angel_devilAs email spam continues to clog the arteries of the internet like so much digital cholesterol, a number of ISPs have taken drastic measures to filter it out before it ever hits the inbox. The downside to this approach is that an estimated 20 percent of legit, non-spam emails are getting tossed out with the trash. Why would such a thing happen in an otherwise kind and just universe?

Well, it all comes down to sender reputation. These ISPs are scrutinizing inbound bulk emails and checking for certain criteria to determine if it should be allowed into inboxes or tossed into the spam pile. The specifics may vary from company to company, but here are some factors that can definitely influence your overall sender reputation:

  • A Sudden Bump in Number of Recipients. Legitimate bulk email is generally sent to folks who have voluntarily opted in to receive information and offers from your business. Most ISPs will tolerate a large distribution list as long as it’s growing organically and realistically. However, if the number of your recipients suddenly jumps from 500 to 50,000, that’s a pretty good indication that something skeevy is going on and the email will probably end up in the spam filter.
  • A High Number of Junk/Spam Flags. Most email clients have a button that lets users easily flag messages in their inbox as “junk” or “spam.” It’s not really a problem if this happens occasionally. After all, it’s only natural that some readers may forget they subscribed to a mailing list, or some may just find it easier to flag a sender instead of unsubscribing. However, if a vast number of people are complaining about receiving your emails, it’s going to hurt your sender reputation.
  • A Ridiculously High Hard Bounce Rate. If an email “bounces,” this means it wasn’t able to be delivered to one or more of its recipients. A “soft bounce” indicates a temporary issue (inbox is full, email server is down, etc.) while a “hard bounce” indicates a more permanent issue (address is invalid, sender has blocked delivery, etc.). If your email is getting a lot of hard bounces, most ISPs will assume that you’re either sending to a bunch of invalid email addresses or that a lot of your recipients have already flagged you as junk/spam. Either way, they’re likely to think you’re up to no good.
  • Getting Caught in Spam Traps. Ever wonder where spammers get all of these email addresses they’re sending to? Some use a program called a “harvester,” which automatically crawls the web and makes a note of any email addresses it encounters. They then compile all of these addresses into a list, which they use themselves or sell to other spammers. So what some folks have done is place bogus email addresses in spots where users won’t find them, but automated software might. These addresses are never used for communication, and are never shared or published. So if one (or more) of them end up in your distribution list, most ISPs may assume you’re a spammer and block you.

Boosting Your Email Deliverability

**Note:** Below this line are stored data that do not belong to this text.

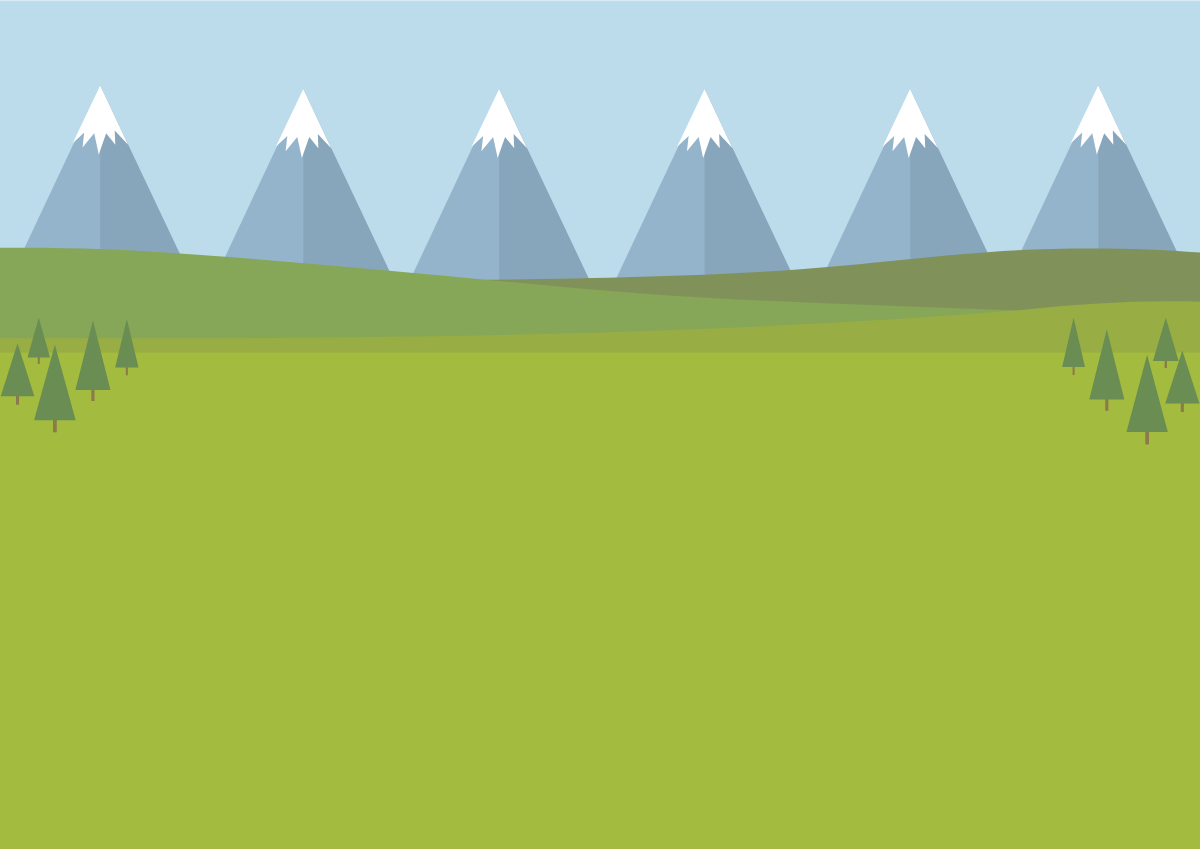
<!DOCTYPE html>
<html lang="en">
<head>
<meta charset="utf-8">
<title>Mountain meadow</title>
<style>
  :root {
    --sky: #bcdceb;
    --sky-edge: #d9ebf4;
    --rock-light: #94b4cb;
    --rock-shade: #88a6bb;
    --snow: #ffffff;
    --hill-far: #80925a;
    --hill-mid: #86a658;
    --hill-near: #98ad43;
    --meadow: #a3bb3e;
    --pine: #698d52;
    --trunk: #8b7a4b;
  }
  html, body { margin: 0; padding: 0; overflow: hidden; background: var(--sky); }
  .landscape { display: block; width: 1200px; height: 849px; }
  .sky { fill: var(--sky); }
  .sky-edge { fill: var(--sky-edge); }
  .rock-light { fill: var(--rock-light); }
  .rock-shade { fill: var(--rock-shade); }
  .snow { fill: var(--snow); }
  .hill-far { fill: var(--hill-far); }
  .hill-mid { fill: var(--hill-mid); }
  .hill-near { fill: var(--hill-near); }
  .meadow { fill: var(--meadow); }
  .pine { fill: var(--pine); }
  .trunk { fill: var(--trunk); }
</style>
</head>
<body>
<svg class="landscape" viewBox="0 0 842 596" preserveAspectRatio="none" role="img" aria-label="Green meadow with pine trees, rolling hills and six snow-capped mountains">
  <defs>
    <g id="mountain">
      <path class="rock-light" d="M0.5 0L-70 150H0.5Z"/>
      <path class="rock-shade" d="M0 0L71 150H0Z"/>
      <path class="snow" d="M0 0L-19.3 40.5L-11.2 33L-12.4 43.6L-4.2 33.6L-1 48.5L4.2 33.6L10.6 41.6L10.2 31.6L19.6 41.6Z"/>
    </g>
    <g id="tree">
      <path class="trunk" d="M-.09 .95H.09V1.16H-.09Z"/>
      <path class="pine" d="M0 0L1 1H-1Z"/>
    </g>
  </defs>

  <rect class="sky" width="842" height="596"/>
  <rect class="sky-edge" width="842" height="0.8"/>

  <g id="mountain-range">
    <use href="#mountain" x="70.3" y="60"/>
    <use href="#mountain" x="212.8" y="62.5"/>
    <use href="#mountain" x="350.2" y="62.5"/>
    <use href="#mountain" x="494.4" y="62.5"/>
    <use href="#mountain" x="638.6" y="62.5"/>
    <use href="#mountain" x="770.6" y="60"/>
  </g>

  <g id="hills">
    <path class="hill-far" d="M330 196.5C410 195.500 490 194 555 189.500C610 185.500 650 180 693 177C740 173.500 795 173.500 842 177.300V260H330Z"/>
    <path class="hill-mid" d="M0 174C45 173.500 85 175 126 178C180 181.500 225 186 273 190C330 195 390 201.500 450 206C540 212.500 625 214.500 712 218V260H0Z"/>
    <path class="hill-near" d="M0 237.500C140 237.600 275 237.500 400 234C520 230.500 620 225.500 712 218C760 213 800 210.500 842 211.800V260H0Z"/>
    <rect class="meadow" y="247.500" width="842" height="348.500"/>
  </g>

  <g id="trees-left">
    <use href="#tree" transform="translate(27.200 223) scale(7.900 28)"/>
    <use href="#tree" transform="translate(12.300 241) scale(11.800 37.200)"/>
    <use href="#tree" transform="translate(38.500 242) scale(14.600 53)"/>
    <use href="#tree" transform="translate(65.200 225) scale(12.300 48.700)"/>
    <use href="#tree" transform="translate(89 224) scale(8.200 34)"/>
  </g>

  <g id="trees-right">
    <use href="#tree" transform="translate(753.300 223) scale(8 34.700)"/>
    <use href="#tree" transform="translate(776.600 231.300) scale(12.300 49.200)"/>
    <use href="#tree" transform="translate(818 223) scale(9 30.500)"/>
    <use href="#tree" transform="translate(829.600 246) scale(12 37.300)"/>
    <use href="#tree" transform="translate(804.900 249) scale(14.500 54.300)"/>
  </g>
</svg>
</body>
</html>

According to Return Path, 83 percent of email delivery failures are caused by reputation problems. So if you’re worried about your legitimate emails getting snagged by spam filters, here are some steps you can take to keep your sender reputation squeaky clean.

  • Avoid looking or sounding like spam. There are certain keywords (and keyword combinations) that will set any ISP’s spam-sense to tingling, such as “free,” “guarantee,” “mortgage,” “dear friend,” “bad credit,” “open immediately,” etc. In addition, typing your entire subject line in all caps (“HELLO”), including strange characters (“~*Hello*~”) or spelling with numbers (“H3LLO”) will probably land you on the naughty list.
  • Send only to subscribers. Give folks an opportunity to opt-in for your email communications, rather than assuming they want them and forcing them to opt out.
  • Don’t purchase email addresses. Just don’t. It’s a horrible strategy that will cause your sender reputation to tank faster than you can click on “Send”.
  • Send people what they signed up for. If someone subscribes to your weekly newsletter, don’t respond by bombarding them with daily advertisements.
  • Make sure you’re sending to valid email addresses. If your email is getting bounced constantly by the same email address, spot check for obvious typos in the domain name (,, etc.). If you can’t fix the address, remove it from your list.
  • Provide an easy way to unsubscribe. By law, you’re supposed to provide a link or button that will let readers opt out of your emails. If you make this process too difficult, many may decide to simply mark you as spam instead.
  • Encourage readers to add you to their address book. Just an occasional reminder should suffice. If you’re providing them with content they want, it shouldn’t be hard to convince them.
  • Don’t ignore deliverability problems. If you’re seeing a bunch of email bounces, user complaints, or delivery failures, it means something is wrong. If you don’t address the problem, the ISPs will and your reputation will suffer for it.